Being a tiny archipelago is the world’s biggest ocean, it is no surprise that saltwater surrounds the Galapagos Islands. The ocean was the mode of transportation used to colonise the Islands, and the reason as to why most animal life can exist on the still-active volcanoes. The meeting of the three powerful ocean currents; the south equatorial current (often know as the Cromwell current), the cold Humboldt Current, and the warm Panama current bring nutrients to the volcanic Archipelago, but these currents can be strongly affected by climate change.
Ocean plastic pollution is a growing global problem, and Galapagos sadly hasn’t escaped. One of the main problems is that plastics can be mistaken as food by wildlife and ingested, or caught around the animal detrimentally affecting them. Microplastics less than 1mm long have been recorded within individual cells of plankton, the smallest known organisms. Entering the food chain at the lowest level is an indicator of how damaging plastics are to wildlife and that steps must be taken immediately to secure a positive future for our oceans. GCT are starting to work with partners on projects to reduce plastic consumption across the Islands.
Freshwater can also be a large a problem in Galapagos. The lack of rainwater on some islands means there are frequent droughts. Floreana Island, for example, has no groundwater supplies such as wells or springs, so the entire population of 120 residents collect all of their water from rainwater for daily use, including the farming of livestock and growing vegetables.

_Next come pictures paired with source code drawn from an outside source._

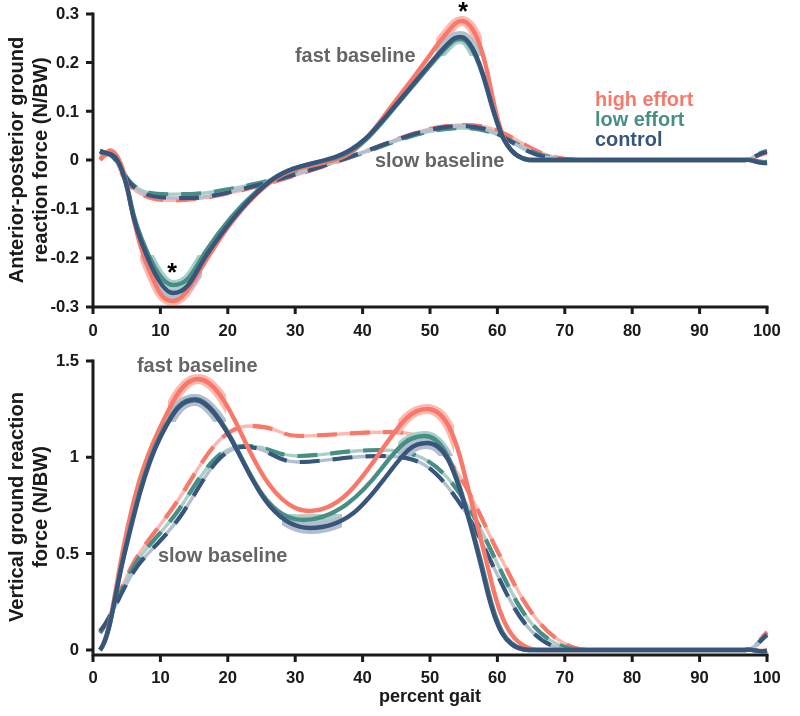
<!DOCTYPE html>
<html lang="en">
<head>
<meta charset="utf-8">
<title>Ground reaction forces over the gait cycle</title>
<style>
:root {
  --high: #fa7869;
  --high-soft: #fcb9b0;
  --low: #478f85;
  --low-soft: #a9cfc9;
  --control: #38567c;
  --control-soft: #b3bfcf;
  --axis: #1c1a1b;
  --note: #656565;
}
* { box-sizing: border-box; margin: 0; padding: 0; }
html, body { width: 800px; height: 716px; overflow: hidden; background: #fff; }
.figure {
  position: relative; width: 800px; height: 716px; overflow: hidden;
  font-family: "Liberation Sans", Arial, sans-serif; font-weight: 700; color: var(--axis);
}
.plot { position: absolute; inset: 0; }
.axes { fill: none; stroke: var(--axis); stroke-width: 3; }
.series { fill: none; stroke-width: 4.4; stroke-linejoin: round; }
.slow .base { stroke-width: 3.4; }
.slow .dash { stroke-width: 4.2; stroke-dasharray: 20 13; }
.bands { fill: none; stroke-width: 10; }
.bands .control-soft { stroke-width: 12; }
.high { stroke: var(--high); }
.high-soft { stroke: var(--high-soft); }
.low { stroke: var(--low); }
.low-soft { stroke: var(--low-soft); }
.control { stroke: var(--control); }
.control-soft { stroke: var(--control-soft); }

.y-ticks, .x-ticks { position: absolute; display: flex; justify-content: space-between; font-size: 16.6px; line-height: 20px; list-style: none; }
.y-ticks { left: 0; width: 79px; flex-direction: column; text-align: right; }
.x-ticks { left: 93px; width: 674px; }
.x-ticks li { width: 0; display: flex; justify-content: center; }
.y-ticks.horizontal { top: 4px; height: 313px; }
.y-ticks.vertical { top: 351px; height: 309px; }
.x-ticks.horizontal { top: 321px; }
.x-ticks.vertical { top: 668px; }

.y-title { position: absolute; left: 28px; width: 300px; font-size: 20.1px; line-height: 24px; text-align: center; transform: translate(-50%, -50%) rotate(-90deg); }
.y-title.horizontal { top: 160px; }
.y-title.vertical { top: 507px; }
.x-title { position: absolute; left: 93px; width: 674px; top: 685px; font-size: 18px; line-height: 22px; text-align: center; }
.note { position: absolute; font-size: 19.9px; line-height: 24px; white-space: nowrap; color: var(--note); }
.star { position: absolute; width: 20px; font-size: 25px; line-height: 28px; text-align: center; color: #000; }
.legend { position: absolute; left: 595px; top: 89px; list-style: none; font-size: 19.9px; line-height: 20px; }
.legend .key-high { color: var(--high); }
.legend .key-low { color: var(--low); }
.legend .key-control { color: var(--control); }
</style>
</head>
<body>
<main class="figure">
  <svg class="plot" width="800" height="716" viewBox="0 0 800 716" role="img" aria-label="Line charts of anterior-posterior and vertical ground reaction force against percent gait">
    <defs>
      <path id="x-marks" d="M93 0v7M160.4 0v7M227.8 0v7M295.2 0v7M362.6 0v7M430 0v7M497.4 0v7M564.8 0v7M632.2 0v7M699.6 0v7M767 0v7"/>
      <clipPath id="extremes">
        <rect x="140" y="255" width="62" height="50"/>
        <rect x="436" y="10" width="46" height="46"/>
        <rect x="168" y="370" width="58" height="52"/>
        <rect x="398" y="400" width="56" height="56"/>
        <rect x="282" y="514" width="60" height="24"/>
      </clipPath>
      <path id="ap-slow-high" d="M100 158C106 156 110 148 116 161S126 186 141 194S175 201 195 199S255 188 290 177S350 158 385 144S440 125 465 125S503 132 520 142S552 160 585 160H745C753 160 757 154 767 153"/>
      <path id="ap-slow-low" d="M100 152C107 154 112 153 118 163S128 184 141 190S170 194 190 194S255 185 290 175S350 158 385 145S440 128 463 128S500 135 517 144S548 160 580 160H745C753 160 757 153 767 151"/>
      <path id="ap-slow-control" d="M100 151C107 153 112 153 118 163S128 185 141 192S172 198 192 198S255 186 290 176S350 157 385 144S440 126 463 126S499 134 515 144S546 160 576 160H745C753 160 757 153 767 152"/>
      <path id="ap-fast-high" d="M100 160C106 154 108 149 112 151S121 162 125 177S134 232 146 262S162 301 173 301S193 281 205 262S235 213 262 189S308 168 335 160S374 128 400 95S432 51 442 39S456 20 463 21S480 34 490 85S507 158 531 160H745C753 157 756 164 767 162"/>
      <path id="ap-fast-low" d="M100 152C108 154 112 152 117 160S127 184 131 204S156 285 173 285S194 269 206 251S237 207 263 186S308 166 335 158S376 129 400 101S430 65 442 52S455 39 461 39S476 50 487 89S505 157 529 160H745C753 159 757 163 767 162"/>
      <path id="ap-fast-control" d="M100 151C108 155 112 152 117 160S127 185 131 206S157 293 173 293S194 274 206 256S237 210 263 187S308 166 335 157S376 128 400 100S430 63 442 50S455 37 461 37S476 48 487 88S505 157 529 160H745C753 159 757 164 767 163"/>
      <path id="v-slow-high" d="M100 632C112 617 121 585 134 562S164 523 184 491S221 426 250 426S278 436 300 436S356 432 390 432S436 441 455 469S487 532 500 556S540 650 590 650H745C755 650 759 640 767 632"/>
      <path id="v-slow-low" d="M100 633C112 617 121 588 134 566S164 533 184 502S217 447 243 446S274 456 298 456S346 450 380 450S434 459 455 487S487 543 500 569S534 649 582 650H745C755 650 759 641 767 634"/>
      <path id="v-slow-control" d="M100 631C112 617 121 591 134 571S164 541 184 511S217 448 243 447S274 462 298 462S346 456 380 456S428 461 451 491S484 548 497 574S529 649 572 650H745C755 650 759 641 767 635"/>
      <path id="v-fast-high" d="M100 650C110 636 114 595 124 545S143 464 158 432S183 379 198 379S227 403 241 433S277 511 309 511S361 479 381 451S410 409 427 409S454 431 464 472S483 547 492 584S513 650 540 650H745C753 648 757 653 767 650"/>
      <path id="v-fast-low" d="M100 650C110 638 114 597 124 554S145 465 160 436S182 399 195 399S223 422 238 451S270 520 303 520S362 494 382 468S410 436 425 436S451 458 461 491S477 544 487 586S506 649 529 650H745C753 648 757 653 767 651"/>
      <path id="v-fast-control" d="M100 650C110 638 114 598 124 556S145 468 160 438S182 400 195 400S223 423 238 452S273 528 310 528S365 504 385 478S411 443 427 443S451 462 461 493S476 544 486 586S505 649 528 650H745C753 648 757 653 767 651"/>
    </defs>

    <g class="axes">
      <path d="M93 12.500V307H768.500"/>
      <path d="M93 14h-7M93 62.500h-7M93 111.300h-7M93 160h-7M93 209h-7M93 258h-7M93 307h-7"/>
      <use href="#x-marks" y="307"/>
      <path d="M93 359.500V655H768.500"/>
      <path d="M93 361h-7M93 457.300h-7M93 553.500h-7M93 650h-7"/>
      <use href="#x-marks" y="655"/>
    </g>

    <g id="anterior-posterior">
      <g class="series slow">
        <use class="base high-soft" href="#ap-slow-high"/>
        <use class="dash high" href="#ap-slow-high"/>
        <use class="base low-soft" href="#ap-slow-low"/>
        <use class="dash low" href="#ap-slow-low"/>
        <use class="base control-soft" href="#ap-slow-control"/>
        <use class="dash control" href="#ap-slow-control"/>
      </g>
      <g class="bands" clip-path="url(#extremes)">
        <use class="high-soft" href="#ap-fast-high"/>
        <use class="control-soft" href="#ap-fast-control"/>
        <use class="low-soft" href="#ap-fast-low"/>
      </g>
      <g class="series">
        <use class="high" href="#ap-fast-high"/>
        <use class="low" href="#ap-fast-low"/>
        <use class="control" href="#ap-fast-control"/>
      </g>
    </g>

    <g id="vertical">
      <g class="series slow">
        <use class="base high-soft" href="#v-slow-high"/>
        <use class="dash high" href="#v-slow-high"/>
        <use class="base low-soft" href="#v-slow-low"/>
        <use class="dash low" href="#v-slow-low"/>
        <use class="base control-soft" href="#v-slow-control"/>
        <use class="dash control" href="#v-slow-control"/>
      </g>
      <g class="bands" clip-path="url(#extremes)">
        <use class="high-soft" href="#v-fast-high"/>
        <use class="low-soft" href="#v-fast-low"/>
        <use class="control-soft" href="#v-fast-control"/>
      </g>
      <g class="series">
        <use class="high" href="#v-fast-high"/>
        <use class="low" href="#v-fast-low"/>
        <use class="control" href="#v-fast-control"/>
      </g>
    </g>
  </svg>

  <h2 class="y-title horizontal">Anterior-posterior ground<br>reaction force (N/BW)</h2>
  <ul class="y-ticks horizontal"><li>0.3</li><li>0.2</li><li>0.1</li><li>0</li><li>-0.1</li><li>-0.2</li><li>-0.3</li></ul>
  <ul class="x-ticks horizontal"><li>0</li><li>10</li><li>20</li><li>30</li><li>40</li><li>50</li><li>60</li><li>70</li><li>80</li><li>90</li><li>100</li></ul>
  <p class="note" style="left:295px;top:43px">fast baseline</p>
  <p class="note" style="left:375px;top:148px">slow baseline</p>
  <span class="star" style="left:453px;top:-3px">*</span>
  <span class="star" style="left:162px;top:258px">*</span>
  <ul class="legend">
    <li class="key-high">high effort</li>
    <li class="key-low">low effort</li>
    <li class="key-control">control</li>
  </ul>

  <h2 class="y-title vertical">Vertical ground reaction<br>force (N/BW)</h2>
  <ul class="y-ticks vertical"><li>1.5</li><li>1</li><li>0.5</li><li>0</li></ul>
  <ul class="x-ticks vertical"><li>0</li><li>10</li><li>20</li><li>30</li><li>40</li><li>50</li><li>60</li><li>70</li><li>80</li><li>90</li><li>100</li></ul>
  <p class="note" style="left:137px;top:353px">fast baseline</p>
  <p class="note" style="left:158px;top:543px">slow baseline</p>
  <p class="x-title">percent gait</p>
</main>
</body>
</html>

In fact, the majority of freshwater resources on the Islands consist of collected rainwater and the garua mist, a thick mist that dominates the highlands of all of the islands during the cool season. As the population grows, water consumption increases, creating a strain on resources. The most populated island, Santa Cruz, has very poor underground water quality on its coast due to contamination from pollution and saltwater. The growing severity of climate change, specifically global warming and the weather phenomenon known as El Nino increases this of the lack of water.
World Water Day aims to raise awareness of the plight of the oceans due to human activity such as overfishing, global warming and pollution. Both fresh and saltwater are adversely affected by many different types of human activities, and we must work to protect and the ecosystems and wildlife for future generations. Water is the very basis of life, and the issue of water pollution is global.
If you would like to learn more about the endangered marine life of Galapagos or the sustainable practices and conservation efforts of GCT, click here.
If you would like to donate towards our projects, please click here.
Written by Jennifer Vidler – Communications and Membership Assistant